Exercise: Line filter on the word "rough": copy each matching line from the entries.

**** Materials provided

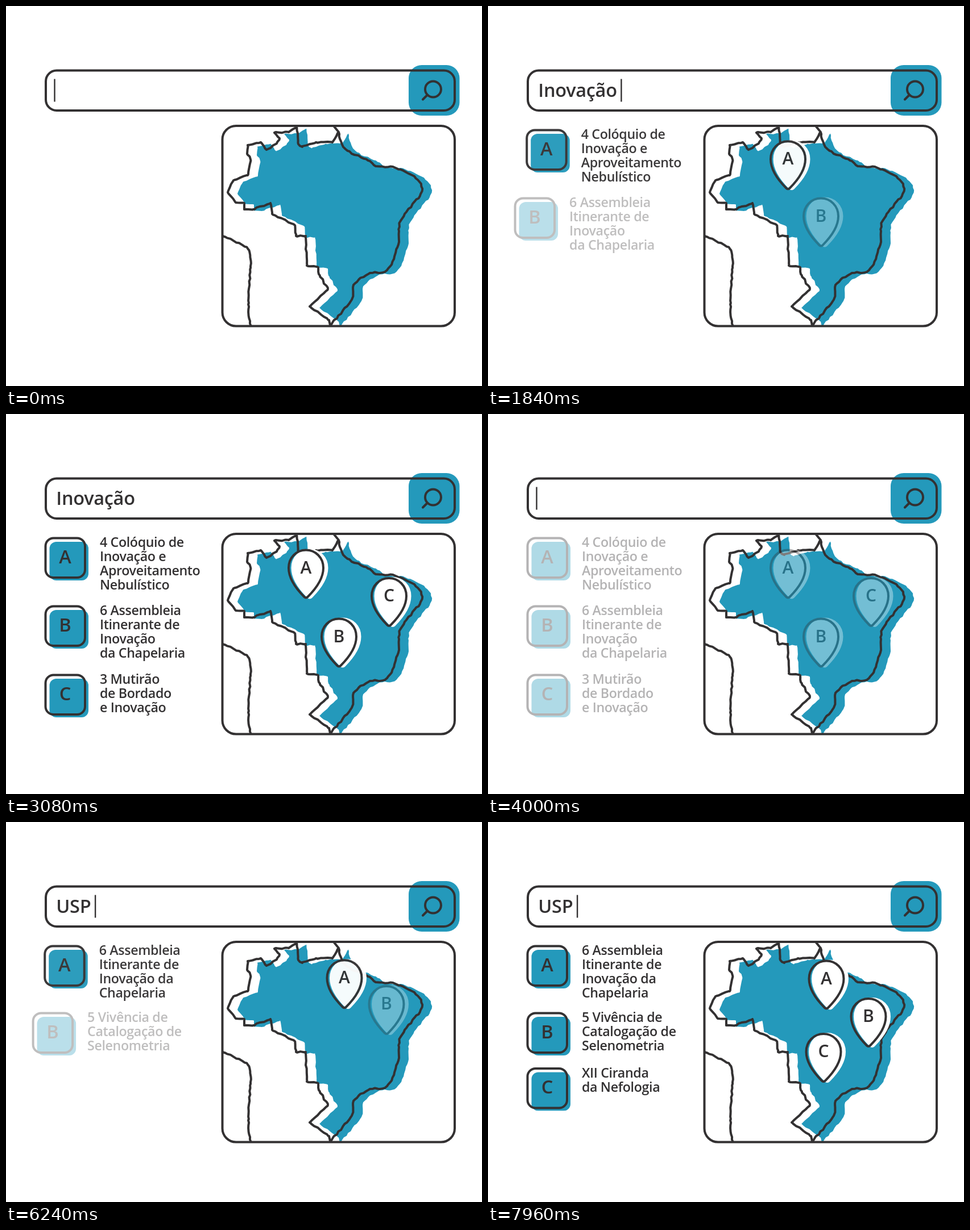
An HTML page for the animation above (8000 ms loop, 837x669 px).

```html
<!DOCTYPE html>
<html lang="pt-BR">
<head>
<meta charset="utf-8">
<title>Busca de eventos</title>
<style>
  html, body { margin: 0; width: 100%; height: 100%; overflow: hidden; background: #fff; }
  svg { display: block; width: 837px; height: 669px; font-family: "Open Sans", sans-serif; font-weight: 600; fill: #333132; }
  .line { fill: none; stroke: #333132; stroke-width: 4; stroke-linecap: round; stroke-linejoin: round; }
  .teal { fill: #2499bb; }
  .white { fill: #fff; stroke: #fff; stroke-width: 4; stroke-linejoin: round; }
  .query, .badge { font-size: 32.5px; }
  .query { letter-spacing: -.3px; }
  .label { font-size: 23.2px; letter-spacing: -.35px; }
  .mark { font-size: 30px; }
  .badge, .mark { text-anchor: middle; }

  .row { --from: translate(-32px, 0); }
  .pin { --from: translate(0, -32px); }
  .item { animation: enter 8s linear var(--start) infinite backwards; }
  .set0 { animation: first 8s linear infinite; }
  .set1 { animation: second 8s linear infinite; }

  @keyframes enter {
    0% { opacity: 0; transform: var(--from); }
    3.45%, 65% { opacity: 1; transform: translate(0, 0); }
    65.01%, 100% { opacity: 0; transform: translate(0, 0); }
  }
  @keyframes first {
    0%, 47.825% { opacity: 1; }
    51.275%, 99.99% { opacity: 0; }
    100% { opacity: 1; }
  }
  @keyframes second {
    0%, 60% { opacity: 0; }
    60.01%, 100% { opacity: 1; }
  }
</style>
</head>
<body>
<svg viewBox="0 0 837 669">
  <defs>
    <clipPath id="frame"><rect x="381" y="211" width="408" height="352" rx="24"/></clipPath>
    <path id="drop" d="M0-31.5C17-31.5 30.5-18 30.5 0C30.5 20 14 40 3 51Q0 54-3 51C-14 40-30.5 20-30.5 0C-30.5-18-17-31.5 0-31.5Z"/>
  </defs>

  <rect class="teal" x="708" y="104" width="89.5" height="89" rx="23"/>
  <rect class="line" x="70" y="113.5" width="719" height="70.5" rx="19"/>
  <circle class="line" cx="751" cy="146.5" r="14"/>
  <path class="line" d="M741 156.5L733 164.5"/>
  <text class="query" id="query" x="88.3" y="160"></text>
  <rect id="caret" y="128.5" width="2.4" height="40"/>

  <g clip-path="url(#frame)">
    <path id="land" class="teal" transform="translate(17 2.5)"/>
    <path id="border" class="line"/>
  </g>
  <rect class="line" x="380.5" y="211" width="408.5" height="352.5" rx="24"/>
  <g id="results"></g>
</svg>
<script>
const $ = id => document.getElementById(id);

// Key points of the map; the detail between them is generated
const north = [425,262, 425,245, 448,240, 458,253, 476,242, 481,233, 472,223, 497,222, 511,213,
  514,243, 521,248, 545,240, 574,240, 585,222];
const coast = [585,222, 597,252, 640,273, 650,282, 685,285, 724,306, 729,331, 694,378, 690,420,
  670,465, 640,470, 611,491, 608,517, 570,562];
const west = [568,553, 534,529, 566,498, 550,472, 549,460, 529,457, 527,405, 510,405, 507,385, 468,366,
  465,347, 435,358, 419,358, 419,347, 404,346, 390,328, 400,307, 425,298, 430,270, 425,262];
const pacific = [380,404, 425,427, 430,458, 426,525, 430,565];

let seed = 7;
const random = () => (seed = seed * 16807 % 2147483647) / 2147483647;

// Ragged Hermite curve: bend 0 gives straight segments, 0.5 a smooth line
function trace(flat, bend) {
  const at = i => {
    const k = 2 * Math.max(0, Math.min(flat.length / 2 - 1, i));
    return [flat[k], flat[k + 1]];
  };
  const out = [at(0)];
  for (let i = 1; i < flat.length / 2; i++) {
    const [p, a, b, q] = [at(i - 2), at(i - 1), at(i), at(i + 1)];
    const n = Math.ceil(Math.hypot(b[0] - a[0], b[1] - a[1]) / 5);
    for (let k = 1; k <= n; k++) {
      const u = k / n, s = u * u * (3 - 2 * u), rough = k < n ? 2 : 0;
      out.push([0, 1].map(c => a[c] + (b[c] - a[c]) * s
        + bend * (b[c] - p[c]) * u * (1 - u) ** 2
        - bend * (q[c] - a[c]) * u * u * (1 - u)
        + (random() - 0.5) * rough));
    }
  }
  return out.map(point => point.map(v => v.toFixed(1)).join(" ")).join("L");
}

const outline = `M${trace(north, 0)}L${trace(coast, 0.5)}L${trace(west, 0)}Z`;
$("land").setAttribute("d", outline);
$("border").setAttribute("d", `${outline}M${trace(pacific, 0.3)}M576 211L585 222`);

// Result sets: row offset, label lines, pin centre
const sets = [
  { start: 1576, items: [
    [0, ["4 Colóquio de", "Inovação e", "Aproveitamento", "Nebulístico"], 527.5, 271],
    [120, ["6 Assembleia", "Itinerante de", "Inovação", "da Chapelaria"], 585.5, 392],
    [241, ["3 Mutirão", "de Bordado", "e Inovação"], 673.5, 320.5]] },
  { start: 5976, items: [
    [0, ["6 Assembleia", "Itinerante de", "Inovação da", "Chapelaria"], 595, 276],
    [118, ["5 Vivência de", "Catalogação de", "Selenometria"], 669, 342.5],
    [215.5, ["XII Ciranda", "da Nefologia"], 590, 404.5]] }
];

const row = (letter, lines) => `
  <rect class="teal" x="76.5" y="225" width="68.5" height="68" rx="12"/>
  <rect class="line" x="69.5" y="218.5" width="69.5" height="69.5" rx="14"/>
  <text class="badge" x="104" y="262.5">${letter}</text>
  ${lines.map((s, i) => `<text class="label" x="165" y="${234 + i * 25}">${s}</text>`).join("")}`;

const pin = letter => `
  <use href="#drop" class="white" x="6.5"/>
  <use href="#drop" class="line"/>
  <text class="mark" y="9.5">${letter}</text>`;

$("results").innerHTML = sets.map(({ start, items }, n) =>
  `<g class="set${n}">` + items.map(([y, lines, px, py], i) => {
    const letter = "ABC"[i], style = `style="--start:${start + i * 178}ms"`;
    return `<g transform="translate(0 ${y})"><g class="item row" ${style}>${row(letter, lines)}</g></g>
      <g transform="translate(${px} ${py})"><g class="item pin" ${style}>${pin(letter)}</g></g>`;
  }).join("") + "</g>").join("");

// Typing: each phase waits, edits the query key by key, then idles
const LOOP = 8000, BLINK = 480;
const phases = [
  { from: 0, at: 1000, every: 80, word: "Inovação" },
  { from: 3520, at: 3520, every: 35, word: "Inovação", erase: true },
  { from: 5760, at: 5800, every: 80, word: "USP" }
];

function search(t) {
  const { from, at, every, word, erase } = phases.findLast(p => t >= p.from);
  const size = word.length, end = at + every * size;
  const keys = t < at ? 0 : Math.min(size, Math.floor((t - at) / every) + 1);
  const idle = t < at ? t - from : Math.max(0, t - end);
  return {
    text: word.slice(0, erase ? size - keys : keys),
    lit: idle % (2 * BLINK) < BLINK
  };
}

let begin = null;
function draw(now) {
  begin ??= now;
  const { text, lit } = search((now - begin) % LOOP);
  const query = $("query"), caret = $("caret");
  if (query.textContent !== text) query.textContent = text;
  caret.setAttribute("x", text ? 94.8 + query.getComputedTextLength() : 84.3);
  caret.style.opacity = lit ? 1 : 0;
  requestAnimationFrame(draw);
}
requestAnimationFrame(draw);
</script>
</body>
</html>
```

********

Finished exercise:
      const u = k / n, s = u * u * (3 - 2 * u), rough = k < n ? 2 : 0;
        + (random() - 0.5) * rough));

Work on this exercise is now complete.